Summer schools are additional lessons or classes organised during the summer holidays. They are often designed as catch-up programmes, although some do not have an academic focus and concentrate on sports or other non-academic activities. Others have a specific aim, such as supporting pupils at the transition from primary to secondary school or preparing high-attaining pupils for university.
Other approaches to increasing learning time are included in other sections of the Toolkit, such as homework and extending school time.
1. Summer schools have a positive impact on average (three months’ additional progress), but can be costly and time intensive to implement. Providing additional support during the school year may be a more cost effective approach to improving outcomes.
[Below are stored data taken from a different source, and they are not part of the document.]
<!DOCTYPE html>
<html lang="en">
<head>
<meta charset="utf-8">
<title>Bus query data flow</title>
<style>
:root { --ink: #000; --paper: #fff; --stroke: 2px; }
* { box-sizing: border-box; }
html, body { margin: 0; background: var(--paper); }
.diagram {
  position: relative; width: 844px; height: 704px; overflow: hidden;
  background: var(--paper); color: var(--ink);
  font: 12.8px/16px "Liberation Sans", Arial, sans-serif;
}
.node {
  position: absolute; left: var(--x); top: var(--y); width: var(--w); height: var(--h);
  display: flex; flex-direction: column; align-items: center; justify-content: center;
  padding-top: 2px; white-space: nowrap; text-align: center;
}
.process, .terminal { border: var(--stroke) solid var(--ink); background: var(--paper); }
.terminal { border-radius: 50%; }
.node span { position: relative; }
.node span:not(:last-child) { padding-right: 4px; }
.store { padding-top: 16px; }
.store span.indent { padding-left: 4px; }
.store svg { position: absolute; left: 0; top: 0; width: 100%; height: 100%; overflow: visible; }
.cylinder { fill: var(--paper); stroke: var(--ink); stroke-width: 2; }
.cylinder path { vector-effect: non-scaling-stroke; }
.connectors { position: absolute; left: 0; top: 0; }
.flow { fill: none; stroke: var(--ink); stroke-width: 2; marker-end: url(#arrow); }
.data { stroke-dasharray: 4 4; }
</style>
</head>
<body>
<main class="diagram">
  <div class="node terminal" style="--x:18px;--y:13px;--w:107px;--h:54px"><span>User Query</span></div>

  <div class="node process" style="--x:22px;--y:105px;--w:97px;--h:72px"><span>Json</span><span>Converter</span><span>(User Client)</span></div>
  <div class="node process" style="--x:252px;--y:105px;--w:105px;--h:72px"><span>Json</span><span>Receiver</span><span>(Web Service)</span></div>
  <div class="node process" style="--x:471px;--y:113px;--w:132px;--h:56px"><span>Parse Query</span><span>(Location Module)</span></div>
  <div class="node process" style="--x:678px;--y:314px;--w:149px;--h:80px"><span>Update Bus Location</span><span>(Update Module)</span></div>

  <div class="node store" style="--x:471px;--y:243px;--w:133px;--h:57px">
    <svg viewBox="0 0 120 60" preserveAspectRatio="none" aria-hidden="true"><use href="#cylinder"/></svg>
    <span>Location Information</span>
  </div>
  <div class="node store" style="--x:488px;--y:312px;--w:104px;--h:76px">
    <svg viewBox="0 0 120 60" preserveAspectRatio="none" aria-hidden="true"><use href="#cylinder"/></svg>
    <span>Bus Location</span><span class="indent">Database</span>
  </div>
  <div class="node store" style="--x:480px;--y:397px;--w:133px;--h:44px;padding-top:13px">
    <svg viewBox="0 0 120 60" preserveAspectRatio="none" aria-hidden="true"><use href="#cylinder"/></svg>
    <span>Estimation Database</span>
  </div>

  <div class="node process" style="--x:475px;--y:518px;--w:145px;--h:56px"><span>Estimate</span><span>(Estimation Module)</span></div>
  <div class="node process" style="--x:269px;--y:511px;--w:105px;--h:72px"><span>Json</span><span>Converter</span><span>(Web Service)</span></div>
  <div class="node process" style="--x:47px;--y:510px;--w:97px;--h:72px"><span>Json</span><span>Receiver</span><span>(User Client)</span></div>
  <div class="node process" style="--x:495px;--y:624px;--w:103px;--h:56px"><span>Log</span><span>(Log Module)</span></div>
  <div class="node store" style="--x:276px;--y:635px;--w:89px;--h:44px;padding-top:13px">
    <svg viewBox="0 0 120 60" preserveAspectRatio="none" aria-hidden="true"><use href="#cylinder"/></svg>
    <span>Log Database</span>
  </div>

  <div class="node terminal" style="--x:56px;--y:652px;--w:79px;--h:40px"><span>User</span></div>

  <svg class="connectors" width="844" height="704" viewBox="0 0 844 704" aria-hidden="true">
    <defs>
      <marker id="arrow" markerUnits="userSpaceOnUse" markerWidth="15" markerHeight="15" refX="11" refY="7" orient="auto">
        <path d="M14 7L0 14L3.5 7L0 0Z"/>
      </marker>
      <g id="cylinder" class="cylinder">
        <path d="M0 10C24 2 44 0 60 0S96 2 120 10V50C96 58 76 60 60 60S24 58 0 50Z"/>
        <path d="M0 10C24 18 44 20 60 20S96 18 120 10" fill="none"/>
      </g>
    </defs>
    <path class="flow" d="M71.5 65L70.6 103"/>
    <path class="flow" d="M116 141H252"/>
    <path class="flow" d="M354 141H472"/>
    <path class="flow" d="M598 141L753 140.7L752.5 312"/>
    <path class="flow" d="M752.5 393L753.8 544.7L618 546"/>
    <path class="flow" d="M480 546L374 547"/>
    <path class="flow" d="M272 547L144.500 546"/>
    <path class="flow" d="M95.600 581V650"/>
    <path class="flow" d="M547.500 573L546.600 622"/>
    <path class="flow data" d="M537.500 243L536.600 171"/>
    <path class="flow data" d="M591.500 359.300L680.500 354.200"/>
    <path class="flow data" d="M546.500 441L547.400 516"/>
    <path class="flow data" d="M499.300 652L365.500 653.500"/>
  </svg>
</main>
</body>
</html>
2. Summer school provision that aims to improve learning needs to have an academic component. Summer schools that include an intensive teaching component, such as using small group, have higher impacts, on average.
3. Maintaining regular attendance at summer schools can be challenging, in particular for disadvantaged pupils. It is crucial to consider how summer schools will attract and engage pupils to prevent attainment gaps widening.
4. Summer schools that use teachers that are known to the pupils have a higher impact, on average, but may be even more expensive to implement.
5. Summer schools can also provide additional experiences and activities, such as arts or sporting activities. This might be valuable in and of themselves or be used to increase engagement alongside academic support.
On average, evidence suggests that pupils who attend a summer school make approximately three additional months’ progress compared to similar pupils who do not attend a summer school.
Greater impact can be achieved when summer schools are intensive, well-resourced, and involve small group or one to one teaching by trained and experienced teachers. It does appear to be an advantage to have teachers who are known to the pupils (typically +4 months overall). In contrast, summer schools without a clear academic component are not usually associated with learning gains, though they may have other benefits.
There is limited data on the provision of summer schools on the African continent. After conducting a systematic search, no studies were found or reported on summer school or holiday classes in Sub-Saharan Africa (SSA) and or Middle Africa.
Although there are fewer studies for secondary school pupils, the impact is similar for both primary and secondary age pupils.
Effects tend to be higher for literacy (three months’ additional progress) than mathematics (two months’ additional progress). There is very limited evidence for other subjects, such as science, where positive effects have been found.
The evidence indicates that more intensive teaching approaches, such as small group and one-to-one, are more effective (+5 months).
Summer schools impact academic outcomes through providing additional time over the summer that leads to additional learning. This additional learning time may also be targeted to pupils that have struggled in particular areas of the curriculum. Schools implementing the approach should therefore consider:
Ensuring that there is additional learning time in key subjects.
Ensuring that target pupils get access to the additional time by attending and successfully participating in the summer school.
Including appropriately targeted additional support within summer schools.
Liaising with feeder primary schools for summer schools targeting the transition.
Summer schools may also include other enrichment and engagement activities such as arts and sports activities or educational visits. These can be an important component for maintaining engagement in an academically targeted summer school or an important activity in and of themselves, if the summer school has broader goals.
Summer schools are typically delivered over two or three weeks. Some studies have examined longer summer school programmes of up to six weeks, though these are unusual and some have found particular issues with maintaining attendance. Schools may choose to provide programmes immediately after the end of the summer term, during the summer break, or immediately prior to the start of the new school year.
The costs of summer schools within SSA are likely to be very low given that fees paid for summer classes during the holiday period is not high. In addition, the frequency at school is much lower than at regular school times. Not all school facilities are used hence, remuneration for summer school-teachers and maintenance are much lower.Summer schools will require a large amount of staff time, compared with other approaches. Summer schools may be delivered by a mix of teachers, pastoral and support staff, external providers (such as literacy charities or sports groups) or volunteers.
Alongside time and cost, school leaders should consider how to maximise the academic component of summer school provision, ensuring it is well-resourced, appropriately staffed and closely targeted at pupil learning needs. School leaders should avoid approaches that increase teacher workload without securing pupil learning gains and should consider whether approaches detract from teachers’ capacity to plan high-quality teaching and learning in the next academic year.
The security of the evidence around summer schools is rated as low. 59 studies were identified that meet the inclusion criteria for the Toolkit.
Overall, the topic lost an additional padlock because a large percentage of the studies are not randomised controlled trials. While other study designs still give important information about effectiveness of approaches, there is a risk that results are influenced by unknown factors that are not part of the intervention.
There is no available research of the impact of summer schools on educational attainment in SSA. Robust research is urgently needed to address this evidence gap.
As with any evidence review, the Toolkit summarises the average impact of approaches when researched in academic studies. It is important to consider your context and apply your professional judgement when implementing an approach in your setting.